Action item:
Exactly as written, output the lines below starting from the first and ending with the line that contains "#fef45c; --paper-shade: #eadb45;"; omit pictures.

[Source data — start]

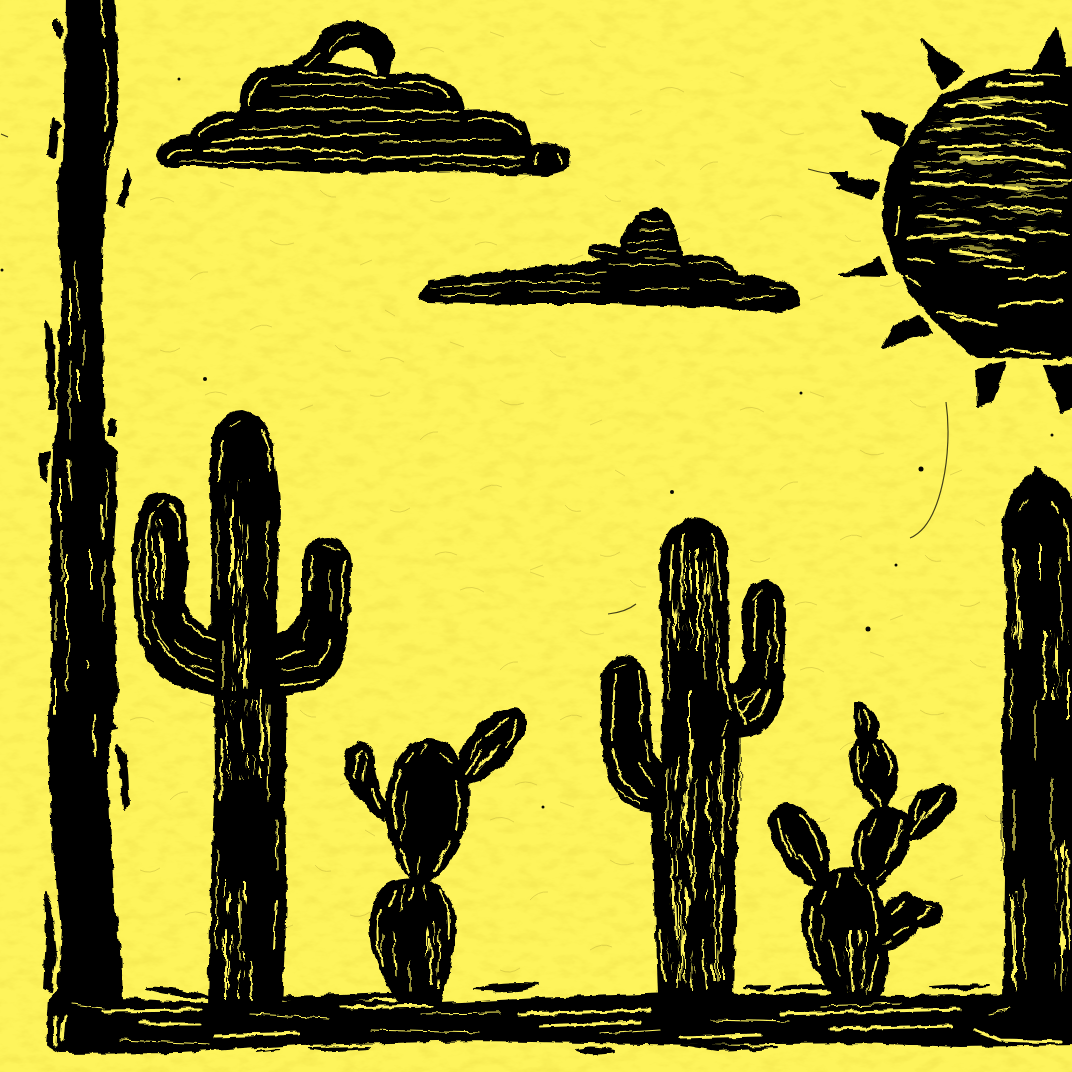
<!DOCTYPE html>
<html lang="en">
<head>
<meta charset="utf-8">
<title>Desert cacti linocut</title>
<style>
:root { --paper: #fef45c; --paper-shade: #eadb45; --fibre: #b5a637; --ink: #050502; }
html, body { margin: 0; width: 1072px; height: 1072px; overflow: hidden; background: var(--paper); }
svg { display: block; }
.ink { fill: var(--ink); stroke: var(--ink); stroke-width: 2; stroke-linejoin: round; }
.scratch { fill: none; stroke: var(--paper); stroke-width: 2; stroke-linecap: round; }
.fine { stroke-width: 1.2; }
.bold { stroke-width: 3.2; }
.grain { fill: var(--paper); }
.fibres { fill: none; stroke: var(--fibre); stroke-width: 1; opacity: .4; }
.hair { fill: none; stroke: var(--ink); stroke-width: 1.2; opacity: .75; }
</style>
</head>
<body>
<svg width="1072" height="1072" viewBox="0 0 1072 1072" role="img" aria-label="Black block-print desert with cacti, clouds and a sun on yellow paper">
<defs>
  <filter id="rough" filterUnits="userSpaceOnUse" x="0" y="0" width="1072" height="1072">
    <feTurbulence type="fractalNoise" baseFrequency=".07" numOctaves="3" seed="4"/>
    <feDisplacementMap in="SourceGraphic" scale="7" xChannelSelector="R" yChannelSelector="G"/>
  </filter>
  <filter id="dry-vertical" filterUnits="userSpaceOnUse" x="0" y="0" width="1072" height="1072">
    <feTurbulence type="fractalNoise" baseFrequency=".3 .025" numOctaves="3" seed="9"/>
    <feColorMatrix values="0 0 0 0 0 0 0 0 0 0 0 0 0 0 0 0 0 0 14 -8.4" result="streaks"/>
    <feComposite in="SourceGraphic" in2="streaks" operator="in"/>
  </filter>
  <filter id="dry-horizontal" filterUnits="userSpaceOnUse" x="0" y="0" width="1072" height="1072">
    <feTurbulence type="fractalNoise" baseFrequency=".02 .25" numOctaves="3" seed="3"/>
    <feColorMatrix values="0 0 0 0 0 0 0 0 0 0 0 0 0 0 0 0 0 0 14 -8.6" result="streaks"/>
    <feComposite in="SourceGraphic" in2="streaks" operator="in"/>
  </filter>
  <filter id="mottle" filterUnits="userSpaceOnUse" x="0" y="0" width="1072" height="1072">
    <feTurbulence type="fractalNoise" baseFrequency=".05 .09" numOctaves="4" seed="12"/>
    <feColorMatrix values="0 0 0 0 0 0 0 0 0 0 0 0 0 0 0 0 0 0 3 -1.35" result="spots"/>
    <feComposite in="SourceGraphic" in2="spots" operator="in"/>
  </filter>
  <g id="fibre-cluster">
    <path d="M20 30q12-6 24 2M90 12l14 5M140 70q10 8 24 3M60 110q8-9 18-8M190 20q7 8 16 7M230 95l12-5M30 180q10 5 20-2M120 160q12-8 22-3M205 175q6 8 16 6M255 140l10 6M75 225q10-6 22 0M170 240l13-5M240 225q10 4 20-3"/>
  </g>
</defs>

<g id="paper">
  <rect width="1072" height="1072" fill="var(--paper)"/>
  <rect width="1072" height="1072" fill="var(--paper-shade)" opacity=".32" filter="url(#mottle)"/>
  <g class="fibres">
    <use href="#fibre-cluster" x="130" y="170"/>
    <use href="#fibre-cluster" x="400" y="20"/>
    <use href="#fibre-cluster" x="640" y="60"/>
    <use href="#fibre-cluster" x="360" y="330"/>
    <use href="#fibre-cluster" x="720" y="380"/>
    <use href="#fibre-cluster" x="440" y="560"/>
    <use href="#fibre-cluster" x="110" y="690"/>
    <use href="#fibre-cluster" x="780" y="640"/>
    <use href="#fibre-cluster" x="470" y="790"/>
  </g>
</g>

<g id="stray-marks">
  <path class="hair" d="M946 402C953 450 942 525 910 538M808 169q20 6 40 6M608 614q18-2 28-10M1 134l7 3"/>
  <g fill="var(--ink)">
    <circle cx="921" cy="469" r="2.5"/><circle cx="672" cy="492" r="2"/><circle cx="868" cy="629" r="2.5"/><circle cx="896" cy="565" r="1.5"/><circle cx="205" cy="379" r="2"/><circle cx="179" cy="79" r="1.5"/><circle cx="543" cy="807" r="1.5"/><circle cx="801" cy="393" r="1.5"/><circle cx="2" cy="270" r="1.5"/><circle cx="1052" cy="435" r="1.5"/>
  </g>
</g>

<g id="print" filter="url(#rough)">
  <g id="frame">
    <path class="ink" d="M67-8L66 100L64 160L58 180L60 250L63 300L60 340L58 430L53 450L51 560L53 650L49 740L55 860L62 930L58 990L50 998L47 1046L58 1053L180 1052L300 1044L480 1040L700 1044L860 1042L960 1046L1080 1044V994L900 997L700 993L560 998L440 1004L320 1000L240 1006L122 999L120 950L113 900L110 840L107 770L110 725L117 690L112 560L116 500L115 450L104 440L102 330L101 260L106 170L116 130L118 80L113-8Z"/>
    <g class="ink">
      <path d="M55 20l6 6-1 12-5-4ZM52 118l7 6-4 35-6-3ZM128 168l3 10-8 28-5-2ZM46 322l6 14 3 73-5 0ZM112 418l4 4-2 14-6 0ZM39 454l10-2-3 29-6-6ZM117 744l9 12 3 50-5 4-3-28ZM45 893l6 16 5 46-6 38-6-4 3-50ZM110 722l8 6-7 1Z"/>
      <path d="M146 988q30-2 62 10q-35-2-62-10ZM474 989q30-7 64-4q-30 8-64 4ZM744 987l26-1-8 4ZM776 988q28-5 56-1q-30 4-56 1ZM930 987q28-3 58-1q-30 5-58 1ZM576 1049q20-4 38 2q-18 6-38-2ZM680 1045l98 3-60 3ZM256 1052l24-3M308 1048l62-1-50 3ZM270 998l165-7-120 13Z"/>
    </g>
    <g class="scratch">
      <path d="M101-4L104 36M105 50L108 92L105 130M70 290V345M66 555V640M78 370V400M68 460L72 500M91 550V590M60 480V520M55 680V715M94 715l2 40M86 660l2 8M101 505l1 35"/>
      <path class="fine" d="M110 140L104 165M76 260L79 320M70 360V440M62 530V580M108 470L106 520M56 600V640M69 640L66 690M84 330V365M104 560V620"/>
      <path class="bold" d="M56 1018L55 1046M64 1016L62 1040M104 1011L200 1010M140 1023H200M215 1036L300 1033M340 1008L430 1006M520 1014L650 1010M540 1026L640 1022M780 1014L960 1009M680 1037L760 1035M830 1029L950 1026M975 1030L1000 1040L1062 1042"/>
      <path class="fine" d="M72 1004L104 1008M250 1014L330 1018M420 1014L500 1013M600 1034L660 1030M820 1006L900 1003M990 1014L1010 1010M120 1040L210 1044M370 1030L480 1033M710 1020L790 1022"/>
    </g>
  </g>

  <g id="cloud-large">
    <path class="ink" d="M157 156Q160 143 181 138L190 137Q194 122 218 114L241 111Q238 78 260 69L293 66Q301 55 316 47Q320 22 350 22Q383 24 394 50L389 74Q432 72 450 84Q463 95 464 112Q508 108 525 124L532 146Q548 140 562 147Q575 158 565 171L548 175L500 174L470 170L340 172L200 166L172 166Q160 164 157 156Z"/>
    <path fill="var(--paper)" d="M329 62Q338 48 362 49Q378 56 376 74Q352 65 329 62Z"/>
    <g class="scratch">
      <path d="M300 72L360 76L385 79M250 104Q248 86 266 78M257 110L330 108L458 112M198 137Q205 123 234 120M212 142L280 136L400 134M168 157Q174 149 190 149M205 150L300 148L360 152M315 160L460 155L524 158M400 82Q440 80 448 98M470 120Q510 115 520 135M538 152L536 164M559 154l2 10"/>
      <path class="fine" d="M272 85L350 84L430 92M280 96L390 97M330 122L460 121M240 130L318 126M380 142L500 140M180 162L300 163M420 164L520 166M330 52Q340 33 360 32M304 65L320 54"/>
    </g>
  </g>

  <g id="cloud-small">
    <path class="ink" d="M421 298L430 280L505 272L550 266L604 261L590 253L591 247L607 244L620 249Q625 225 640 213L657 209L668 216Q678 235 681 257Q710 252 733 264L738 275L764 278L790 286Q802 294 798 306L782 311L740 308L690 306L610 303L520 303L425 301Z"/>
    <g class="scratch">
      <path class="fine" d="M432 288L520 281L600 283M440 296L500 294M530 291L600 292M555 275L605 272M610 264L680 265M628 243L662 240M626 252L676 250M640 229L670 230M642 221L662 222M594 250L616 254M690 264Q715 258 730 270M630 290L690 288M700 280L745 284M735 300L775 296M470 286L490 285M646 258l20 0M770 287l16 2"/>
    </g>
  </g>

  <g id="sun">
    <path class="ink" d="M1080 68L1005 71L978 79L940 98L917 126L895 157L885 190L883 226L895 264L910 292L934 320L968 352L978 357L1060 358L1080 354Z"/>
    <g id="sun-rays" class="ink">
      <path d="M922 40L965 73L941 90ZM1056 28L1065 69L1033 69ZM863 111L908 124L900 147L880 136ZM837 188L852 177L880 184L872 199ZM840 275L880 258L887 276ZM883 347L894 326L918 316L933 332ZM978 406L976 369L1006 363L992 402ZM1062 412L1044 366L1074 365V408ZM830 173l18 0 2 9-8 2Z"/>
    </g>
    <g class="scratch bold">
      <path d="M944 106L1005 100M952 121L1005 116L1046 126M941 148L1000 145M962 158L1015 157L1062 166M912 183L985 185L1028 190M918 217L980 222M908 238L960 234L1024 240M950 252L1010 259M988 85L1042 84M1000 305L1062 301M950 318L995 325"/>
    </g>
    <g class="scratch">
      <path d="M990 98L1068 104M1012 143L1070 152M920 172L962 170M990 207L1062 211M1020 230L1070 234M908 258L935 263M904 276L922 288M1008 280L1066 274M938 311L965 317M1000 350L1050 354M900 205L896 235M936 130L960 128M960 100L990 108M1030 178l40 4M985 266l38 2M1010 74l50 2"/>
    </g>
    <ellipse class="grain" cx="990" cy="180" rx="78" ry="88" filter="url(#dry-horizontal)" opacity=".6"/>
  </g>

  <g id="saguaro-left">
    <path class="ink" d="M209 1006L212 880L216 770L215 694Q170 690 150 662Q132 630 134 570Q132 512 150 496Q172 486 184 508L187 560L184 604Q192 624 211 630L213 560L210 490L213 440Q218 412 243 411Q270 418 273 455L279 510L275 636Q300 628 303 605V560Q306 538 328 537Q350 540 350 570L348 630Q343 675 315 690L286 694L284 800L286 900L281 1006Z"/>
    <g class="scratch">
      <path d="M223 440L219 480M262 430Q270 445 270 470M232 500V570M152 512Q144 550 148 600M170 505Q180 510 180 540M162 540V590M183 615Q195 635 216 640M158 640Q180 672 212 680M140 575Q140 620 150 645M276 660L304 650M280 686L318 680M344 560L341 620M312 555L311 590M262 690L261 760M222 740L220 800M226 930V990M250 960L252 1000M277 900L274 950M330 640Q325 660 314 665"/>
      <path class="fine" d="M240 420L230 425M218 520V600M268 520L266 600M164 500L156 505M140 540L138 570M176 640Q190 655 212 660M190 665L214 672M308 620L304 640M324 545L340 550M270 705L268 800M218 850L216 950M240 890V960M276 820L277 870M224 640V690M330 570V610M152 610Q155 635 170 650M284 670l30-4"/>
    </g>
    <g filter="url(#dry-vertical)"><path class="grain" d="M226 480H250V690H232ZM222 700H270V780H222ZM222 880H246V1000H222ZM150 520H165V600H150Z"/></g>
  </g>

  <g id="prickly-pear-left">
    <path class="ink" d="M400 1004Q372 965 370 930Q372 884 398 881L409 879Q388 845 386 812Q388 750 425 739Q450 738 459 762Q470 720 512 707Q528 708 525 728Q510 766 478 780L468 783Q472 820 455 850Q442 874 430 880Q458 898 455 930Q452 970 440 1004Z"/>
    <path class="ink" d="M384 820Q356 803 346 775Q342 746 362 742Q375 745 374 765L380 795L388 806Z"/>
    <g class="scratch">
      <path d="M362 750Q352 758 356 778M372 790L380 808M400 770Q390 800 396 830M412 752L406 762M455 780Q462 800 456 830M445 850L434 872M400 850L408 872M466 774L482 752M474 774L496 750M485 735L510 718M518 722L505 748M380 910Q374 935 382 965M396 890L388 905M440 890Q452 910 448 940M430 940L432 985M414 888l-4 12"/>
      <path class="fine" d="M366 752L364 780M408 790L402 840M440 752L452 765M426 744L420 754M450 840L440 860M420 855L418 875M470 760L480 738M500 745L480 765M404 885L400 910M424 886L426 900M394 930L396 975M440 930L439 970M410 960V990M382 935V950"/>
    </g>
    <path class="grain" d="M426 920H440V990H426Z" filter="url(#dry-vertical)"/>
  </g>

  <g id="saguaro-middle">
    <path class="ink" d="M659 996L656 900L652 812Q622 808 612 785Q600 760 602 700Q598 660 624 656Q648 660 648 690L651 745Q653 758 662 764L664 680L660 560Q664 522 695 518Q724 522 727 550L728 684Q744 680 745 660L742 610Q748 582 766 580Q786 584 785 620L782 690Q778 728 750 734L738 736L736 850L732 996Z"/>
    <g class="scratch">
      <path d="M672 545L670 600M684 535Q680 560 682 610M710 535Q720 545 720 600M698 560V620M615 675L612 740M638 672Q642 690 641 730M613 750Q618 785 645 798M640 765L654 785M722 670L730 710M736 695L745 725M760 690L742 712M774 600L778 660M756 600L754 650M690 690V760M724 740L722 850M672 860L676 940M703 940L707 990M660 930L664 980M722 900L720 950M690 765L686 800M770 690Q765 715 750 722"/>
      <path class="fine" d="M668 620L669 700M704 590L705 680M718 620L719 690M626 665L615 668M646 740L650 760M618 790L640 804M762 590L752 600M770 630L766 680M728 720L722 735M695 780L694 900M668 770L666 840M680 880L682 980M714 860L716 980M734 770L730 830M736 702l18-8"/>
    </g>
    <path class="hair" d="M740 735L741 802M662 760L680 778M652 790L660 765"/>
    <g filter="url(#dry-vertical)"><path class="grain" d="M672 550H716V650H672ZM672 740H695V990H668ZM706 760H724V980H706Z"/></g>
  </g>

  <g id="prickly-pear-right">
    <path class="ink" d="M836 998Q803 960 802 915Q806 890 816 887Q780 870 769 825Q770 804 790 804Q825 822 829 858L828 874Q842 864 852 869Q850 826 876 808Q852 790 850 760Q852 742 860 739Q850 720 855 704Q866 700 876 718Q880 730 876 739Q896 746 897 774Q896 795 888 805Q902 808 907 818Q912 790 940 785Q956 784 957 796Q945 830 910 840Q900 870 876 888L884 908Q896 893 910 893L922 903Q940 898 942 912Q936 930 918 927Q905 948 887 951Q888 980 878 998Z"/>
    <g class="scratch">
      <path d="M866 710L868 730M858 748Q856 770 862 782M882 745Q892 755 890 775M872 790L880 804M778 818Q780 840 792 855M800 815Q818 835 822 860M800 855L816 880M864 830Q856 850 862 870M900 822Q896 850 885 862M912 832L925 812M945 792L930 812M920 800L914 820M812 908Q808 940 820 965M868 885Q878 905 876 935M850 950L853 992M826 890L820 905M892 915L906 902M894 935L908 925M930 910L918 918M840 875l-4 12M878 955l-8 36"/>
      <path class="fine" d="M860 710V725M868 752L864 770M874 745L880 755M786 835L798 860M876 820L868 835M886 870L876 880M902 830L894 850M942 800L922 820M854 874L862 884M830 940L838 975M822 915V940M866 950L862 990M890 940L884 945M926 906L934 908"/>
    </g>
    <path class="grain" d="M842 930H868V995H846Z" filter="url(#dry-vertical)"/>
  </g>

  <g id="saguaro-right">
    <path class="ink" d="M1004 998L1006 880L1003 760L1007 620L1003 530Q1008 488 1032 476L1037 466L1043 474Q1068 484 1080 520V1000Z"/>
    <path class="hair" d="M1002 810V862"/>
    <g class="scratch">
      <path d="M1014 550L1016 590M1066 520L1069 560M1044 640L1045 690M1068 670V720M1012 900L1014 980M1067 850L1069 950M1052 500L1058 512M1020 610L1018 650M1040 545V580"/>
      <path class="fine" d="M1012 670L1011 740M1060 560L1062 640M1036 700V760M1024 880L1025 980M1062 900L1061 990M1014 790V850M1028 500L1020 512M1052 780V850"/>
    </g>
    <g filter="url(#dry-vertical)"><path class="grain" d="M1012 560H1022V640H1012ZM1040 630H1070V700H1040ZM1010 890H1020V994H1010ZM1055 840H1070V990H1055Z"/></g>
  </g>
</g>
</svg>
</body>
</html>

[Source data — finish]

Solution for this task:
<!DOCTYPE html>
<html lang="en">
<head>
<meta charset="utf-8">
<title>Desert cacti linocut</title>
<style>
:root { --paper: #fef45c; --paper-shade: #eadb45; --fibre: #b5a637; --ink: #050502; }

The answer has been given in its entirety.